Queensland challenge

Construction is also scheduled to begin in 2017 on an expansion for Pacific Reef Fisheries in northern Queensland. In addition to its farm at Ayr, which produces more than 1000 tonnes of prawns a year, the company will build new ponds at Guthalungra, where its hatchery is based, taking annual production capacity to about 4000 tonnes.

The expansion at Guthalungra has been 15 years in the planning, with investment in the past eight years into water discharge treatment options. General manager John Moloney says this has been the main challenge. The company operates within the Great Barrier Reef water catchment so must meet strict nutrient discharge requirements.

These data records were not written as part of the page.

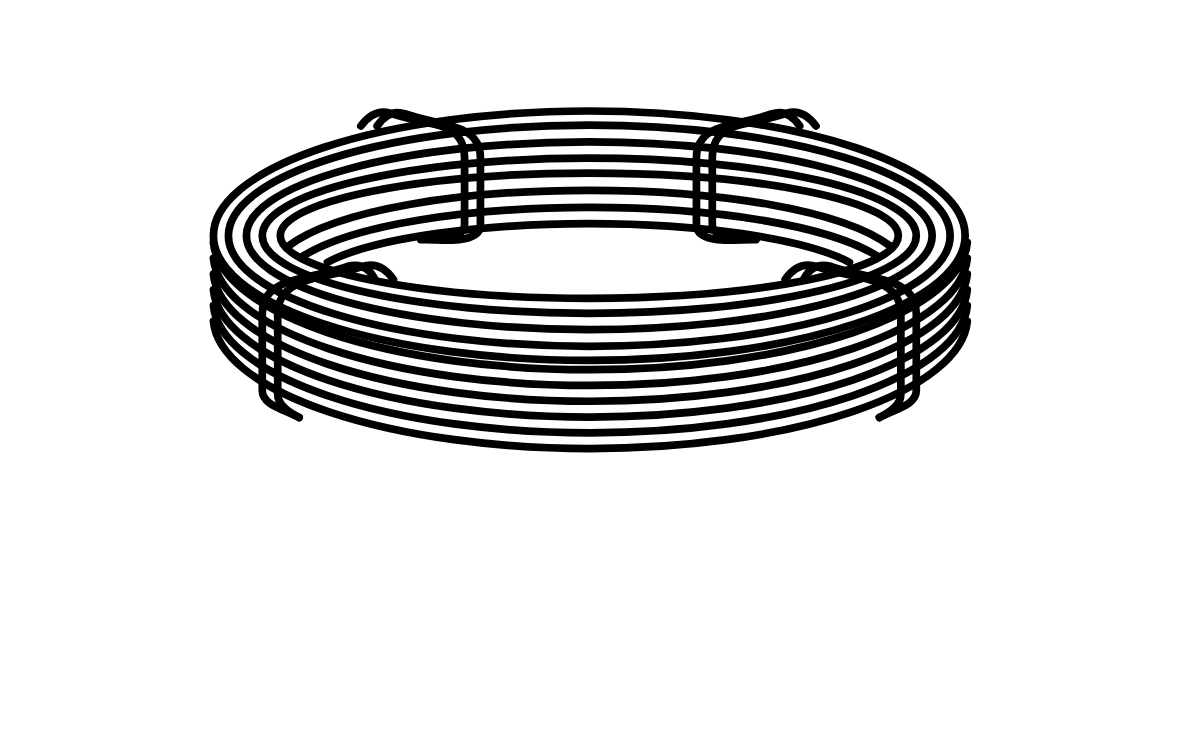
<!DOCTYPE html>
<html lang="en">
<head>
<meta charset="utf-8">
<title>Wire coil</title>
<style>
  :root { --paper: #ffffff; --ink: #000000; }
  html, body { margin: 0; background: var(--paper); overflow: hidden; }
  .canvas { display: block; width: 1200px; height: 740px; background: var(--paper); }
  .wire { fill: none; stroke: var(--ink); stroke-width: 9; stroke-linecap: round; stroke-linejoin: round; }
</style>
</head>
<body>
<svg class="canvas" viewBox="0 0 1400 863.33" role="img" aria-label="Coil of wire held by four ties">
  <defs>
    <path id="outer-turn" d="M249 283 A440 153.5 0 0 0 1128.5 283"/>
    <g id="back-tie">
      <path d="M421 147 C430 135 441 128 455 132 C476 139 494 142 511 146 C532 152 542 163 542 184 V262 C542 274 528 276 516 278 C506 279 496 277 491 279"/>
      <path d="M440 147 C448 135 459 128 473 133 C494 140 513 143 530 148 C550 154 560.500 165 560.500 184 V262 C560.500 273 550 278 536 279.500 C520 281 504 280 491 279.500"/>
    </g>
    <g id="front-tie">
      <path d="M437 325 C430 312 419 307 405 311 C384 318 365 321 346 326 C318 333 306 345 306 366 V456 C306 471 326 476 349 487"/>
      <path d="M459 326 C450 313 438 306 422 311 C402 318 384 320 365 325 C336 333 324 345 324 366 V460 C324 472 335 480 349 487"/>
    </g>
  </defs>

  <g class="wire">
    <g id="inner-wall">
      <path d="M335 288 C392 244 540 222 687.500 222 S983 244 1040 288"/>
      <path d="M353 299 C412 262 546 242 688 242 S965 262 1024 299"/>
      <path d="M382 306 C437 277 562 261 687 261 S937 277 991 306"/>
    </g>

    <g id="top-turns">
      <ellipse cx="687.500" cy="275" rx="438.500" ry="145.500"/>
      <ellipse cx="687.500" cy="275" rx="421" ry="129"/>
      <ellipse cx="687.500" cy="275" rx="400" ry="109.500"/>
      <ellipse cx="687.500" cy="275" rx="381.500" ry="90.500"/>
      <ellipse cx="687.500" cy="275" rx="360.500" ry="73"/>
    </g>

    <g id="outer-wall">
      <use href="#outer-turn"/>
      <use href="#outer-turn" y="18.400"/>
      <use href="#outer-turn" y="36.800"/>
      <use href="#outer-turn" y="55.200"/>
      <use href="#outer-turn" y="73.600"/>
      <use href="#outer-turn" y="92"/>
    </g>

    <g id="ties">
      <use href="#back-tie"/>
      <use href="#back-tie" transform="translate(1373 0) scale(-1 1)"/>
      <use href="#front-tie"/>
      <use href="#front-tie" transform="translate(1375 0) scale(-1 1)"/>
    </g>
  </g>
</svg>
</body>
</html>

To achieve this, new water treatment systems, including mangrove wetlands and seaweed beds, have been developed and verified in partnership with James Cook University and the university’s commercial offshoot MBD Energy. The Guthalungra farm is 260 hectares – of this, 25 hectares will be set aside for seaweed beds. Mangrove wetlands have also been established on the company’s farm at Ayr.

“The reality is that we’re in a much better position to expand now than when we first put the plans together. The time is right, from a lot of different perspectives. The prawn farming industry has matured a lot in the past five years.”

Marketing initiatives have helped to build domestic demand, which far exceeds local production. Australia imports 70 per cent of its prawns and John Moloney says while domestic producers will not compete on the smaller, lower-value prawns widely used in food processing, there is room to replace the significant volume of larger, cooked product being imported. 

More information

The Seafarms Group

John Moloney,

Pacific Reef